It has been fifteen years since Dennis Gonzales finished serving his sentence for a felony conviction. In that time, Gonzales assumed that he couldn't vote due to his prior conviction. He not only thought that, but he says that everyone he's spoken with, including family members, told Gonzales that he couldn't vote because of his history.
But on October 11 at the Denver Downtown Detention Center
, Gonzales finally learned that, despite what happened in the past, he can still vote in Colorado.
"It's a good feeling. Not everybody is perfect, but I've always wanted to vote. And it's good for every American to vote," he says.
Gonzales's epiphany came during a voter-registration campaign event at the detention center. For its Voting With Conviction
registration drive, the Colorado Criminal Justice Reform Coalition
teamed up with the Denver Sheriff Department
and the Denver Elections Division
to get the word out that most people with criminal records in Colorado are able to vote.
Volunteers from CCJRC spent October 11 going from one cell pod to another, speaking with inmates about registering to vote and imparting the importance of voting in races that will decide new judges and the state's next attorney general and governor this November.
Volunteers also explained what would disqualify someone from being able to vote in Colorado. Those currently serving time for felony convictions and those who have had their parole revoked or are currently on parole can't vote. Everyone else, including people awaiting trial for felony charges, can.
The majority of inmates at the Downtown Detention Center are not serving time for felony convictions. And many, like Antoine Grimes, are excited to participate in the upcoming election.
Antoine Grimes is excited to register to vote. He last voted in the 2012 General Election.
"Voting is important. I'm not only doing this for myself.

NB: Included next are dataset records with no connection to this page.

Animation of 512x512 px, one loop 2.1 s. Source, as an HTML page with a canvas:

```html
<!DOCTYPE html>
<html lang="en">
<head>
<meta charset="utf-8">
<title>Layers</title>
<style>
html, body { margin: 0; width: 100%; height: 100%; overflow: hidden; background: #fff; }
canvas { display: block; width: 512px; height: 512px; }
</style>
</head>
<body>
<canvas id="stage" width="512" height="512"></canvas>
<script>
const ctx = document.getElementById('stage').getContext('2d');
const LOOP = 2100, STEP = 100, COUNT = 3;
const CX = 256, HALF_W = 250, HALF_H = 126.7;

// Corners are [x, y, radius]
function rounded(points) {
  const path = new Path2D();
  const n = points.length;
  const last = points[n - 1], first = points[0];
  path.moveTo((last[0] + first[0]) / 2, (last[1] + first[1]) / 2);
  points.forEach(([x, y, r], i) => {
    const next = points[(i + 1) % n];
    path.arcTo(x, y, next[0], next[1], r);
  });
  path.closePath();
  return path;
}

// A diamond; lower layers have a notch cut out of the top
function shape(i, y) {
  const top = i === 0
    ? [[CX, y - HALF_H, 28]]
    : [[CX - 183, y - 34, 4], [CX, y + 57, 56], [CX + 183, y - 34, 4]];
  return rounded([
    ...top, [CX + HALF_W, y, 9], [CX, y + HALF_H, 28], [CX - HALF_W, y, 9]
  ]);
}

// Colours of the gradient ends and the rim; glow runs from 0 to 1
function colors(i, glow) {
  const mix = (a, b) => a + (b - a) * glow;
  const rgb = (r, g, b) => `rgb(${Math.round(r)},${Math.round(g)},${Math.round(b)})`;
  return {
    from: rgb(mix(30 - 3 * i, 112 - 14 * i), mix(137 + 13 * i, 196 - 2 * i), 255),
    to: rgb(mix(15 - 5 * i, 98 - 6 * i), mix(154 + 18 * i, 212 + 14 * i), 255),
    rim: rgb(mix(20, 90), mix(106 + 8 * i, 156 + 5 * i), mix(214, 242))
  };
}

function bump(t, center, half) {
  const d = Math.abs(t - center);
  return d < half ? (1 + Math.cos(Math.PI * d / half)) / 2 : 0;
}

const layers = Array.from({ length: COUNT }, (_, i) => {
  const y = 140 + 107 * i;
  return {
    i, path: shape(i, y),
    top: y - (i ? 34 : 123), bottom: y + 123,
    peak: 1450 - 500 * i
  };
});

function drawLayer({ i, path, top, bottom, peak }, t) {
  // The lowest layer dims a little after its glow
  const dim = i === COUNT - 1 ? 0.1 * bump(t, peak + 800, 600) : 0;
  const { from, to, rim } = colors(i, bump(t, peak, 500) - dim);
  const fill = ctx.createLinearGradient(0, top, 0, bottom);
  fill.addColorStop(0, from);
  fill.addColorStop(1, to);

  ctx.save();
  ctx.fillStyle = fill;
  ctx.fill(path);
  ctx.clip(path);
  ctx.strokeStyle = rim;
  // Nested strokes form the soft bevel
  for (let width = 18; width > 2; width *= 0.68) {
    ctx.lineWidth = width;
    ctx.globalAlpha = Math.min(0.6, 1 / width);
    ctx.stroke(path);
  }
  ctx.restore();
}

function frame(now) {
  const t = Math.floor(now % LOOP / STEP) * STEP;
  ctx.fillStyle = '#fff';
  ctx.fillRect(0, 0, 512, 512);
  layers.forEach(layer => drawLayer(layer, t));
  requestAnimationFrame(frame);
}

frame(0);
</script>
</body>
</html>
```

It's about how we can make change for everyone around us," says Grimes.
According to a recent survey
by CCJRC, only 57 percent of Coloradans "knew that individuals who have been convicted of a felony or misdemeanor are eligible to vote once they have completed their sentence."

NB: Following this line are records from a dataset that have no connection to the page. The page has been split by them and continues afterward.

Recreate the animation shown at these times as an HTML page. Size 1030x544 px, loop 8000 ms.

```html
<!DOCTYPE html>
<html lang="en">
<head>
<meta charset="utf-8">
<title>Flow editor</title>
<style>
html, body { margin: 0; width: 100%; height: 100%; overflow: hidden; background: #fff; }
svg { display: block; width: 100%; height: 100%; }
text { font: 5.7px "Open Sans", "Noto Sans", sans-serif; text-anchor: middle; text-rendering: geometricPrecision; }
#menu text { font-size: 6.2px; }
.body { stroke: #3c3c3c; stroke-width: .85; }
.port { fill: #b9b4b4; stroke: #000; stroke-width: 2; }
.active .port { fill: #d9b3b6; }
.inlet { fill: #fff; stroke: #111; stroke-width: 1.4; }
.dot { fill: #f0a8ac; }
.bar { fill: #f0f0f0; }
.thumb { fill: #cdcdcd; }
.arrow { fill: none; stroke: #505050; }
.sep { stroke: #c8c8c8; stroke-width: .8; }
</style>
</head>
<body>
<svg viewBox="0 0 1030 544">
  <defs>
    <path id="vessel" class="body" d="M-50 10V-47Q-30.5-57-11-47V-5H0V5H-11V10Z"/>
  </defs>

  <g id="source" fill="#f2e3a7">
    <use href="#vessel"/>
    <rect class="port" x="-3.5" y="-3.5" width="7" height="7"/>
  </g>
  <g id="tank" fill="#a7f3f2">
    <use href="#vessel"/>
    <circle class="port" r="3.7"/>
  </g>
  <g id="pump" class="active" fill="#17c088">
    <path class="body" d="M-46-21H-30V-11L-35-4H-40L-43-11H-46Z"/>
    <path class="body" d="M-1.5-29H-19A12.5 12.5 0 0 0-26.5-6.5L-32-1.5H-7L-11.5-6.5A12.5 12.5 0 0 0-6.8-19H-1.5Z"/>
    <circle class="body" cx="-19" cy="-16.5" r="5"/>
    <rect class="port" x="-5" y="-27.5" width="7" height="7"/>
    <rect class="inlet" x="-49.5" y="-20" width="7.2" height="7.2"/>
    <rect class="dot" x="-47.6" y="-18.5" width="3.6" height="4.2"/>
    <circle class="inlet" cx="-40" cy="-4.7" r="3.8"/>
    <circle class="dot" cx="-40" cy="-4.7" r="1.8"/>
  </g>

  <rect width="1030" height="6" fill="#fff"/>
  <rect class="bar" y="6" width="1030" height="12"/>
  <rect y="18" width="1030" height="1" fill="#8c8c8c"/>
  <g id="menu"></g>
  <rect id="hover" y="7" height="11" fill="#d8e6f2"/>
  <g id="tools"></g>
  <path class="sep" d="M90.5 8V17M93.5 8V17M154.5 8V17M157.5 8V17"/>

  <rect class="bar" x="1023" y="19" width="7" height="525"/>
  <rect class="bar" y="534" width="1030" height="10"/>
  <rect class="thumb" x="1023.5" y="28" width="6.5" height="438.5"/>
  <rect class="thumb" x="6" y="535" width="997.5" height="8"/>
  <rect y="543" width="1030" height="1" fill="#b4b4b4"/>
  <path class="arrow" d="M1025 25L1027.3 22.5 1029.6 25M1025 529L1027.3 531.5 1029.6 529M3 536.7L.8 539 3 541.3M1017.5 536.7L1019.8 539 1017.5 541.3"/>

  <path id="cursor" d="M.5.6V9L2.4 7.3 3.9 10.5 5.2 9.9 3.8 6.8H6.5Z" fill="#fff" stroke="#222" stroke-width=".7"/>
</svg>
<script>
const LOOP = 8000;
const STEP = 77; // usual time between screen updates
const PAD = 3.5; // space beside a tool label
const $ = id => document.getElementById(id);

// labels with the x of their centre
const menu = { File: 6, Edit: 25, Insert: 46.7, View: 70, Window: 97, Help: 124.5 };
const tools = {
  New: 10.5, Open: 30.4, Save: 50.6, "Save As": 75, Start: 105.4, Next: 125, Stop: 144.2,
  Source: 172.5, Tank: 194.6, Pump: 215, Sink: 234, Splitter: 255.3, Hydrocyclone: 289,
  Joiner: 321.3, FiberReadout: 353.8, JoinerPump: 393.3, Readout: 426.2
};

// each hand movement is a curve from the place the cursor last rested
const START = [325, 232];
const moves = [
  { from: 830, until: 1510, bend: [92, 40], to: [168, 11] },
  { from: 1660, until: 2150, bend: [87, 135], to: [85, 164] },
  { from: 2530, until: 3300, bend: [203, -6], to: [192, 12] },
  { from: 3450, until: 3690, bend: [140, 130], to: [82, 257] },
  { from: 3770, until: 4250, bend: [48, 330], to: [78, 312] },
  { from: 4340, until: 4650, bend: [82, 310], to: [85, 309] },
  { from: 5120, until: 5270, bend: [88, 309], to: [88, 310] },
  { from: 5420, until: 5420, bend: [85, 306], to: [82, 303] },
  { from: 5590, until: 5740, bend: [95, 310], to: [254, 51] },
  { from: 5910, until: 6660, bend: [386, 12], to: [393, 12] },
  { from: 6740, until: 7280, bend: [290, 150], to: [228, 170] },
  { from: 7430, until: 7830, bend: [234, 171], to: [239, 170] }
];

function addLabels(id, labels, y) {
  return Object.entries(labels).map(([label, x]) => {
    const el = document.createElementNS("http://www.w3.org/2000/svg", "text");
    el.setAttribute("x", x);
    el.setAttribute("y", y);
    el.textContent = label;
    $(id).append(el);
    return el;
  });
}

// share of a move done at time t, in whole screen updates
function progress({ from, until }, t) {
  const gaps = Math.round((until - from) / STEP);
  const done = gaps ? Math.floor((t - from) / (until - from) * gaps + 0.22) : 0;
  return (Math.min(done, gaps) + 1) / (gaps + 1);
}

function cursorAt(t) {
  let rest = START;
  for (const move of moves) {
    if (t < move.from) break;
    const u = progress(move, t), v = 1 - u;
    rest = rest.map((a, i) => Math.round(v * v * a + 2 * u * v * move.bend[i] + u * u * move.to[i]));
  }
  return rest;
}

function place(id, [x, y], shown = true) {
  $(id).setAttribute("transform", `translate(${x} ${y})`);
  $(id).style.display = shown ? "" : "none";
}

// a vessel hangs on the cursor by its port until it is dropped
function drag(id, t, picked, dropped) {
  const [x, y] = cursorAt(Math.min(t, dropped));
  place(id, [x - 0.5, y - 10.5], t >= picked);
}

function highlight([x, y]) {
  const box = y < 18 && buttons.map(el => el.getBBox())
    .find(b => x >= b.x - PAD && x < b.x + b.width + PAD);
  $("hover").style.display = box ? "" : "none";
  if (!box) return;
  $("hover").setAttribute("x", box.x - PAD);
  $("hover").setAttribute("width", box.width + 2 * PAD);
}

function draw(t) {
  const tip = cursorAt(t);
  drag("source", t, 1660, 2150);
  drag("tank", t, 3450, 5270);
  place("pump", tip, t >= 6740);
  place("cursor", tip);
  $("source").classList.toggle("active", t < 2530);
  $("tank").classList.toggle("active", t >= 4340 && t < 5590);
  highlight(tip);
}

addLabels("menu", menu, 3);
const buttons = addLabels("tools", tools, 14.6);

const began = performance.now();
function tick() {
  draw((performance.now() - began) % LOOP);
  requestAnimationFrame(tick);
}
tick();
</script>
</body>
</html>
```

"[Inmates] often tell us they had no idea. But voice matters. The inmates are responding very well," says Carrie Stanley, director of inmate programs at the Denver Sheriff Department.
The awareness-raising initiative goes back to 2006, when CCJRC started the "only civic engagement campaign in Colorado that focuses exclusively on people with criminal records." In 2016, CCJRC partnered with the Denver Elections Division and the Denver Sheriff Department to raise awareness for the general election. In six months they registered 300 inmates.
This time around, the team hosted six events for the primary elections and six so far for the November general election and has registered 762 inmates at the Downtown Detention Center and Denver County Jail. Organizers of the initiative also hope that one day, politicians will include jails as normal stops on their campaign tours.
Juston Cooper, CCJRC's deputy director, says that other counties in Colorado have been reaching out about implementing similar voter registration drives in their own jails.
"This program activates that invisible base," says Cooper. "It serves as a healthy blueprint. It's a signal to the rest of the state on how to implement a project like this."